“History is about learning and about awakenings,” she says over the phone between meetings. “If we get an accurate portrayal of who [Sims] was, we evolve. [Sims’ expertise] was at the expense of women who were enslaved; he used them as objects because he viewed them as his property. Anyone who believes in equity and justice, when they realize what the statue represents, [they realize] it’s just not appropriate.”
With Sims’ statue relocated to the Brooklyn cemetery where he is buried, Mark-Viverito senses an opportunity.
“It’s really about being inclusive of indigenous communities, and the contributions that they have made.”
“So now the statue has come down, and now the conversation is, what replaces it? It’s created an opening to engage in that conversation.”
Meanwhile, communities of indigenous people lead calls to rename holidays evoking the name of Christopher Columbus. Though he was indeed a remarkable navigator and explorer, Columbus also led violent campaigns of enslavement and ushered in centuries of abuse and exploitation of native peoples in the Americas by European forces. Indigenous Peoples Day now replaces Columbus Day in at least 55 cities nationwide. In January, the city council of San Jose, California, voted to remove a statue of Columbus from its city hall lobby. Like all other dialogues concerning memorializing controversial historical figures, the decision to boot Columbus from city hall was not an easy one, says council member Sylvia Arenas.
“We went through a process about the statue,” says Arenas, citing the concerns of the city’s Italian American community which contested removing the statue, believing the action was an affront to their heritage. (Columbus was Italian.)
“It’s not in opposition of Italian Americans, or to negate the contributions of Italian Americans,” says Arenas. ”It’s really about being inclusive of indigenous communities, and the contributions that they have made.”
Arenas, who says her heritage is Mexican, rarely saw her ancestors’ contributions to history reflected in common historical narratives. It was part of the reason she voted “yes” to the Columbus statue’s dismissal from city hall.
“As a woman of color, to be able to contribute to this decision of where the statue goes, it gives me the opportunity to correct that narrative about indigenous people here, and to create a new narrative about who we are as Californians and as people. … Everybody wants to find their community’s place in history.”
But even on the backdrop of a deadly Charlottesville day, it’s still difficult to convince protectors of these symbols otherwise.
And, there’s proof that the resolve to keep statues standing is strong, particularly of the Confederate type. Last month, the Southern Poverty Law Center reported that 113 Confederate monuments and symbols have been removed from public spaces in various states and cities since 2015, while another 1,740 still stand and more monuments are cropping up. The United Daughters of the Confederacy, a women’s group which contributed to the creation of an estimated 450 monuments and commemoratives since its 1894 founding, continues its mission to “protect and preserve” Confederate symbols. When the San Antonio city council voted to remove a Confederate monument from one of the city’s parks last year, the local UDC chapter—one of the group’s chapters in 33 states—sued the city.
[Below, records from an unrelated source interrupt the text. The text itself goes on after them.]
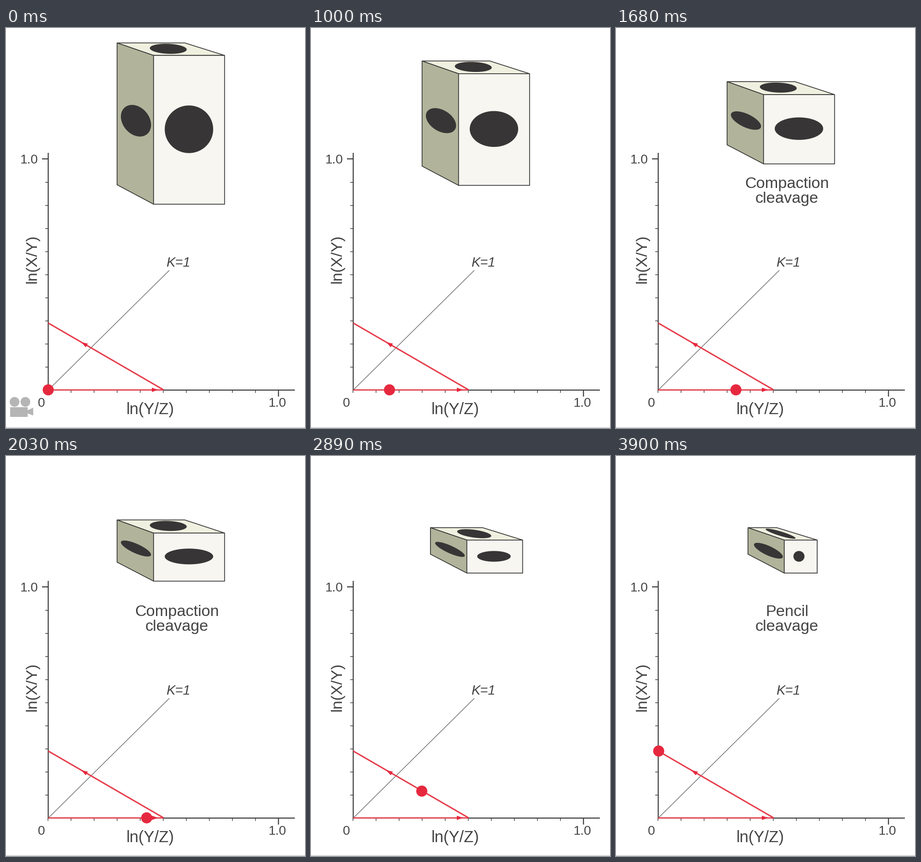
These frames come from a looping animation (648 px wide and 865 px high, 4.56 s). A matplotlib script:

```python
import numpy as np
import matplotlib.pyplot as plt
from matplotlib.animation import FuncAnimation
from matplotlib.patches import Circle, Polygon, Rectangle

W, H, DPI = 648, 865, 100
LOOP, TICK = 4560, 20
INK, DARK, RED = "#363636", "#383536", "#e6283f"
LINE_RED, GREY = "#e63b49", "#b5b5b5"

# The motion runs at 15 steps a second, with a doubled step after each run.
RUNS = [(530, 4), (860, 4), (1200, 5), (1610, 4), (1950, 4),
        (2290, 4), (2625, 5), (3030, 4), (3370, 4), (3700, 4)]
STEPS = np.array([t0 + j * 200 / 3 for t0, n in RUNS for j in range(n)])
TURN, LAST = 22, 42

fig = plt.figure(figsize=(W / DPI, H / DPI), dpi=DPI, facecolor="white")
ax = fig.add_axes([0, 0, 1, 1])
ax.set_xlim(0, W)
ax.set_ylim(H, 0)
ax.axis("off")


def px(n):
    return n * 72 / DPI


def line(x, y, color=INK, width=2.2, z=2):
    ax.plot(x, y, color=color, lw=px(width), zorder=z,
            solid_capstyle="butt", snap=False)


def label(x, y, s, size, **kw):
    return ax.text(x, y, s, fontsize=px(size), family="Liberation Sans",
                   color="#434343", va="baseline", **kw)


def shape(color, edge=None, z=5):
    p = Polygon([(0, 0), (1, 0), (1, 1)], closed=True, fc=color,
                ec=edge or "none", lw=px(1.7) if edge else 0,
                joinstyle="miter", snap=False, zorder=z)
    return ax.add_patch(p)


def arrow(tip, direction, length=14, half=4.6):
    d = np.array(direction) / np.hypot(*direction)
    n = np.array([-d[1], d[0]])
    base = np.array(tip) - d * length
    ax.add_patch(Polygon([tip, base + n * half, base - n * half],
                         fc=RED, lw=0, zorder=4))


def draw_chart():
    line([91.5, 91.5], [270, 784])
    line([90.5, 626], [783, 783])
    unit = 49.95
    for i in range(10):
        x, y = 91 + i * unit, 783.3 - i * unit
        line([x, x], [783, 789], width=1.4)
        if i:
            line([85, 91], [y, y], width=1.4)
    line([78, 91], [283, 283])
    line([590.5, 590.5], [783, 797])
    line([91.5, 354], [783, 524], "#555555", 1.2)

    line([91, 341.5], [782.7, 782.7], LINE_RED, 2.6, 3)
    line([341.5, 91.5], [782.5, 638], LINE_RED, 3, 3)
    arrow((330, 782.5), (1, 0))
    arrow((163, 679.5), (-250, -144.5))

    label(30.5, 293, "1.0", 28)
    label(568.5, 819, "1.0", 28)
    label(68.5, 819, "0", 28)
    label(347, 516, "K=1", 29, style="italic")
    label(260.5, 835, "ln(Y/Z)", 34.7)
    label(65.5, 551.5, "ln(X/Y)", 34.5, rotation=90, rotation_mode="anchor")
    line([0, W], [864, 864], "#cfcfcf", 1.5)


def draw_camera():
    parts = [Circle((18.5, 808.5), 10.5), Circle((42, 808.5), 10.5),
             Rectangle((9, 820), 38, 21),
             Polygon([(46, 827), (59, 821), (59, 838), (46, 833)])]
    for p in parts:
        p.set(fc=GREY, lw=0)
        ax.add_patch(p)
    return parts


def caption(first):
    return [label(370.5, y, s, 34.3, ha="center")
            for y, s in ((346, first), (378, "cleavage"))]


draw_chart()
camera = draw_camera()
compaction = caption("Compaction")
pencil = caption("Pencil")
top = shape("#f0f0e0", INK)
side = shape("#b1b49a", INK)
front = shape("#f7f6f1", INK)
top_spot, side_spot, front_spot = (shape(DARK, z=6) for _ in range(3))
dot = ax.add_patch(Circle((91.5, 782.5), 12, fc=RED, lw=0, zorder=8))

ANGLE = np.linspace(0, 2 * np.pi, 72, endpoint=False)


def oval(cx, cy, ux, uy, v):
    """Ellipse with one slanted half axis (ux, uy) and one upright (0, v)."""
    c, s = np.cos(ANGLE), np.sin(ANGLE)
    return np.column_stack([cx + ux * c, cy + uy * c + v * s])


def mix(a, b, k):
    return a + (b - a) * k


def draw_block(a, b):
    """a: flattening 0..1, then b: narrowing 0..1."""
    back_y = mix(32.3, 155, a)
    top_y = min(59.3 + 124.3 * a, 181.8)
    low_y = mix(381, 253.2, a)
    side_y = mix(339, 212.3, a)
    x0, x1 = mix(240.7, 286, b), mix(319.8, 364.7, b)
    x2, x3 = mix(473.7, 436, b), mix(387.5, 348.5, b)

    top.set_xy([(x0, back_y), (x3, back_y), (x2, top_y), (x1, top_y)])
    side.set_xy([(x0, back_y), (x1, top_y), (x1, low_y), (x0, side_y)])
    front.set_xy([(x1, top_y), (x2, top_y), (x2, low_y), (x1, low_y)])

    top_spot.set_xy(oval(mix(351.7, 356.7, b), mix(45, 168, a),
                         mix(40, 32.5, b), mix(1.5, 9.7, b),
                         mix(10.8, 5, b)))
    side_spot.set_xy(oval(mix(281.7, 330.3, b), mix(200.5, 200, a) + 4.8 * b,
                          mix(32.7, 31.3, b), mix(9, 14, a) - b,
                          mix(33, 7.5, a) + 3.5 * b))
    front_spot.set_xy(oval(396.5, mix(219, 217, a),
                           mix(52.5, 12, b), 0, mix(51.5, 11.6, a)))


def show(artists, on):
    for art in artists:
        art.set_visible(on)


def update(i):
    t = i * TICK + TICK / 2
    step = int(np.sum(STEPS <= t + 4))
    a = min(step / TURN, 1)
    b = max(step - TURN, 0) / (LAST - TURN)

    draw_block(a, b)
    dot.center = (mix(91.5, 338.5, a) - 246 * b, 782.5 - 144.5 * b)
    show(camera, step == 0)
    show(compaction, 14 <= step < 27)
    show(pencil, step >= 35)
    return []


anim = FuncAnimation(fig, update, frames=LOOP // TICK, interval=TICK,
                     repeat=True, repeat_delay=0, blit=False)
plt.show()
```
Debates about historically and socially significant symbols will likely keep rolling through the country. Whether the monuments and flags stay up or come down, whether we rename roads and schools to reflect standards of our time instead of the past, it’s clear that women enrich this national dialogue. By sharing their diverse perspectives gleaned from a range of identities and life experiences, women play a critical role in contextualizing the ideals and people in American history that we choose to memorialize—and those that we won’t.
Samantha Willis is a freelance journalist and co-creator of the #UnmaskingCville and #UnmaskingRVA series, based in Virginia. You can follow her on Twitter @WordsByWillis.